Stored data entries:
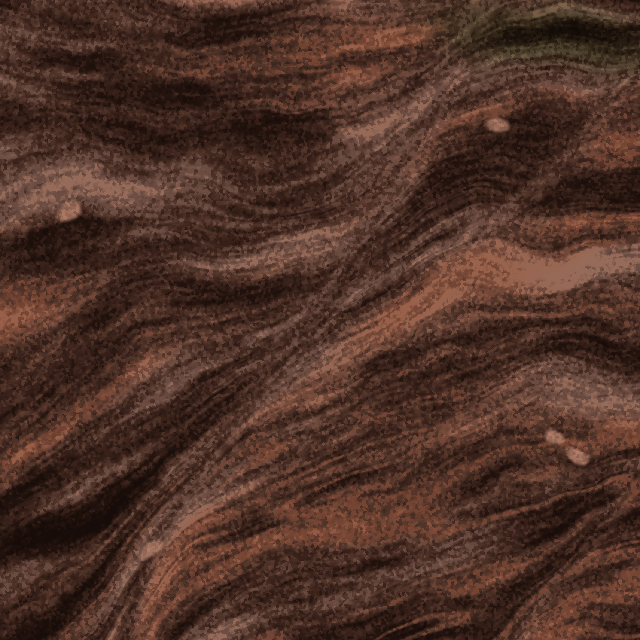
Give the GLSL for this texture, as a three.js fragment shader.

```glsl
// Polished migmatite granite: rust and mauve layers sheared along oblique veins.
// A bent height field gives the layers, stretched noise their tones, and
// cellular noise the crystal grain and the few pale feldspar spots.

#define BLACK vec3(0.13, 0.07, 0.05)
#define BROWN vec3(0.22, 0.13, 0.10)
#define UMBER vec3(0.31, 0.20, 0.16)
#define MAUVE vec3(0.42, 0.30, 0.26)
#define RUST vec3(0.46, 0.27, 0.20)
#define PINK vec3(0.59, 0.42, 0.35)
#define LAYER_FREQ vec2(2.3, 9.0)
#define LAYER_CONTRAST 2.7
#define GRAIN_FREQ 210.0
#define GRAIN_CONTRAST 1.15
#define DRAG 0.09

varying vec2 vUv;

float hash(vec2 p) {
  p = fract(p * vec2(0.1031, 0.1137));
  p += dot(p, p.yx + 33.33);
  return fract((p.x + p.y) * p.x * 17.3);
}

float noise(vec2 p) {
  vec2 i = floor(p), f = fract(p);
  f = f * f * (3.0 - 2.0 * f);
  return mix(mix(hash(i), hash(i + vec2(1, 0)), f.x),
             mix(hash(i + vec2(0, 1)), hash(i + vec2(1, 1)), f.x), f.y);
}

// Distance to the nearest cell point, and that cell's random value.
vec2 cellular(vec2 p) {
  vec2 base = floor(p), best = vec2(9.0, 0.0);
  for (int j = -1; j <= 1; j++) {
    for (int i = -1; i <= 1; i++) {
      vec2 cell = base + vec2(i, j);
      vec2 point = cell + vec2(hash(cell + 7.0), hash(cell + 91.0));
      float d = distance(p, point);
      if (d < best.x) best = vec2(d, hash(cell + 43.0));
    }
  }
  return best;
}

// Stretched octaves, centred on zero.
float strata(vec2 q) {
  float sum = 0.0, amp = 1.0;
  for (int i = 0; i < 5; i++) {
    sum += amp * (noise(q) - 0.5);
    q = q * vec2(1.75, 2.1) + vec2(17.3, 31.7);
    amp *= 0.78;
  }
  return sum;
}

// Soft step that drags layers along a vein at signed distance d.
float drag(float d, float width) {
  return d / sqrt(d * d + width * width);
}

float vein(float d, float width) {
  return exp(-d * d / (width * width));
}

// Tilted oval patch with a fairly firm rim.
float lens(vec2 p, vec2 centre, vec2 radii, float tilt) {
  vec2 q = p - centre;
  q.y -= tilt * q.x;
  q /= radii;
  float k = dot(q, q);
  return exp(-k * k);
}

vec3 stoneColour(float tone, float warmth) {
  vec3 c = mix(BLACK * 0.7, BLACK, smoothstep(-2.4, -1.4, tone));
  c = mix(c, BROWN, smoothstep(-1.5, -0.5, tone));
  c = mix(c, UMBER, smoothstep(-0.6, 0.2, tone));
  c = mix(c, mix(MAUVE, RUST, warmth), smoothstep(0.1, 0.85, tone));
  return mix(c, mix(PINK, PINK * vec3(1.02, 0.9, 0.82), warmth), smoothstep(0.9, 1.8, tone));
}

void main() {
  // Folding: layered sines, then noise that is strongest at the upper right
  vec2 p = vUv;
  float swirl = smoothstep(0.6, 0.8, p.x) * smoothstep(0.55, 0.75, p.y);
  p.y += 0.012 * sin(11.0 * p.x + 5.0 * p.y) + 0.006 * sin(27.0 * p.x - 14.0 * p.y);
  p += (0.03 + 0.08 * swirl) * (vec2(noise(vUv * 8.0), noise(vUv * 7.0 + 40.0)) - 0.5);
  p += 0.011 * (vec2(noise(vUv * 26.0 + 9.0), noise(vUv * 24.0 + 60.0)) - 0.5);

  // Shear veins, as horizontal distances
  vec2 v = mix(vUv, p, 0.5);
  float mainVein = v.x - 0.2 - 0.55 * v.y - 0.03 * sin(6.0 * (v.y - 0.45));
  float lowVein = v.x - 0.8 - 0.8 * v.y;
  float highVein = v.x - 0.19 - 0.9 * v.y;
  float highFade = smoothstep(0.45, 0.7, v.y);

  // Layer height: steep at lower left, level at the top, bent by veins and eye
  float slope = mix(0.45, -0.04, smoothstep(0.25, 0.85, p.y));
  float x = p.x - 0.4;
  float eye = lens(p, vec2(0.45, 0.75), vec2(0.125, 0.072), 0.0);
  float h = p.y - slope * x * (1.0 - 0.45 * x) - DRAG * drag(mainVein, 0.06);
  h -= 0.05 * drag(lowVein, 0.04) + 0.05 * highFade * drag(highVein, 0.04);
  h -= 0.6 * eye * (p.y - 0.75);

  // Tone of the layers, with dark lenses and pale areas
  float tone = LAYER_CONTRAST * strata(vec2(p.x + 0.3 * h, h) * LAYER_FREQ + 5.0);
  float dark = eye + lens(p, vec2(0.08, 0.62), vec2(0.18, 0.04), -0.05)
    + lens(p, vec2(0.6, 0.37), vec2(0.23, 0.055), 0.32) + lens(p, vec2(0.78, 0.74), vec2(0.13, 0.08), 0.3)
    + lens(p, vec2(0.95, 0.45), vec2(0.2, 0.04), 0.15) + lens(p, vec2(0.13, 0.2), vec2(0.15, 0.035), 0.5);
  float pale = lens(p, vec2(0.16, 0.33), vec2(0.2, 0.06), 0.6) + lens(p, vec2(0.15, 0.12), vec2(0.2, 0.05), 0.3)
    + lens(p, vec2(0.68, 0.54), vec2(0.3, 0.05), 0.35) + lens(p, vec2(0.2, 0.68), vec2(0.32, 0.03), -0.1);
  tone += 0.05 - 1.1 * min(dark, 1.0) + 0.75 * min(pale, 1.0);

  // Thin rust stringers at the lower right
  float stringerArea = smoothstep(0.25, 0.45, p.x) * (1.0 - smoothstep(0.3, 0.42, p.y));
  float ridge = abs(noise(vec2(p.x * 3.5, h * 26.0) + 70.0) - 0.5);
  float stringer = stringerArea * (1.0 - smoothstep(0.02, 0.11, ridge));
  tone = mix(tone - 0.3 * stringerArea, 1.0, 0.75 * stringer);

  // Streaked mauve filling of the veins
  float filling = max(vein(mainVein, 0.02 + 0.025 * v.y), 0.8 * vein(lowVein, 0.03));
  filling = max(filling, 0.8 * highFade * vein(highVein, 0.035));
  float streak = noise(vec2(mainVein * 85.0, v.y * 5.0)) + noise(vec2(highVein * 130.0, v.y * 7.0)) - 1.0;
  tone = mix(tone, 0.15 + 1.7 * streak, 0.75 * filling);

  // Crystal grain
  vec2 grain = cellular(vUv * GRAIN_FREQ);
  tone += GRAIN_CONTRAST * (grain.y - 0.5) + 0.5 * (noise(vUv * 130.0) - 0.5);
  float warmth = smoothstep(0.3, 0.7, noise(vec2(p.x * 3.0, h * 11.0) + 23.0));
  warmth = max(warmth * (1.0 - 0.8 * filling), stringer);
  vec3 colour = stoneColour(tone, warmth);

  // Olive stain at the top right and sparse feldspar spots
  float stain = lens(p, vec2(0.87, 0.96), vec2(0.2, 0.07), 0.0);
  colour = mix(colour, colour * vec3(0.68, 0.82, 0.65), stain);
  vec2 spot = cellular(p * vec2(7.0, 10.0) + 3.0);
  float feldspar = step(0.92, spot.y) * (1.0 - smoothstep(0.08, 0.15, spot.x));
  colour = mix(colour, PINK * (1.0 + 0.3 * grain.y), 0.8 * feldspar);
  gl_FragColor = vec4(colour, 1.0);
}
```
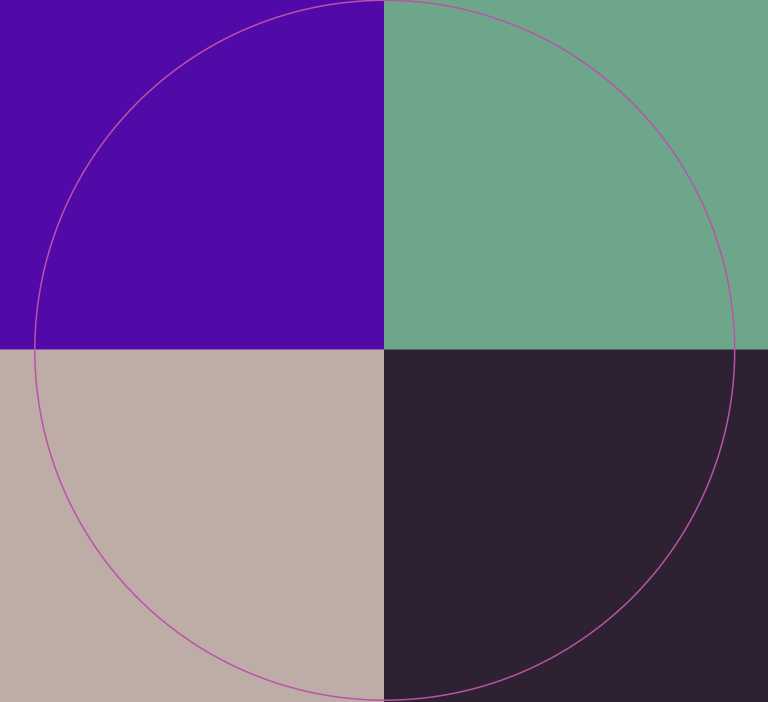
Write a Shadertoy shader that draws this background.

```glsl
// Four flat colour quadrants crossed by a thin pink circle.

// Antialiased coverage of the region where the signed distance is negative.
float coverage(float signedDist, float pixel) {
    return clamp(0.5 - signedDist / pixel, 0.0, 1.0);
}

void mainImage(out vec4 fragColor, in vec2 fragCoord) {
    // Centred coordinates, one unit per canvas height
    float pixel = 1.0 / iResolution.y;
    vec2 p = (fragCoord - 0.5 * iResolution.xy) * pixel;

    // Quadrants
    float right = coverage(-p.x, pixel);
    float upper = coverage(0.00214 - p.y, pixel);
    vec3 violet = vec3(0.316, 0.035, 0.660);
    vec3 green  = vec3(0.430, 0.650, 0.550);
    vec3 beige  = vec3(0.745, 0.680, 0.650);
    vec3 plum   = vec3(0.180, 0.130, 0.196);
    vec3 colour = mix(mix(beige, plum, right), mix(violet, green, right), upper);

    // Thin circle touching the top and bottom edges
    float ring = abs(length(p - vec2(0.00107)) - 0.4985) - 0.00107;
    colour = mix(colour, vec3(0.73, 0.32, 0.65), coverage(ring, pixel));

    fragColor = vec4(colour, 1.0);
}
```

[Exercise details]:
Collect every line with the string "coverage" from the records, and copy each.

[Output below]:
// Antialiased coverage of the region where the signed distance is negative.
float coverage(float signedDist, float pixel) {
    float right = coverage(-p.x, pixel);
    float upper = coverage(0.00214 - p.y, pixel);
    colour = mix(colour, vec3(0.73, 0.32, 0.65), coverage(ring, pixel));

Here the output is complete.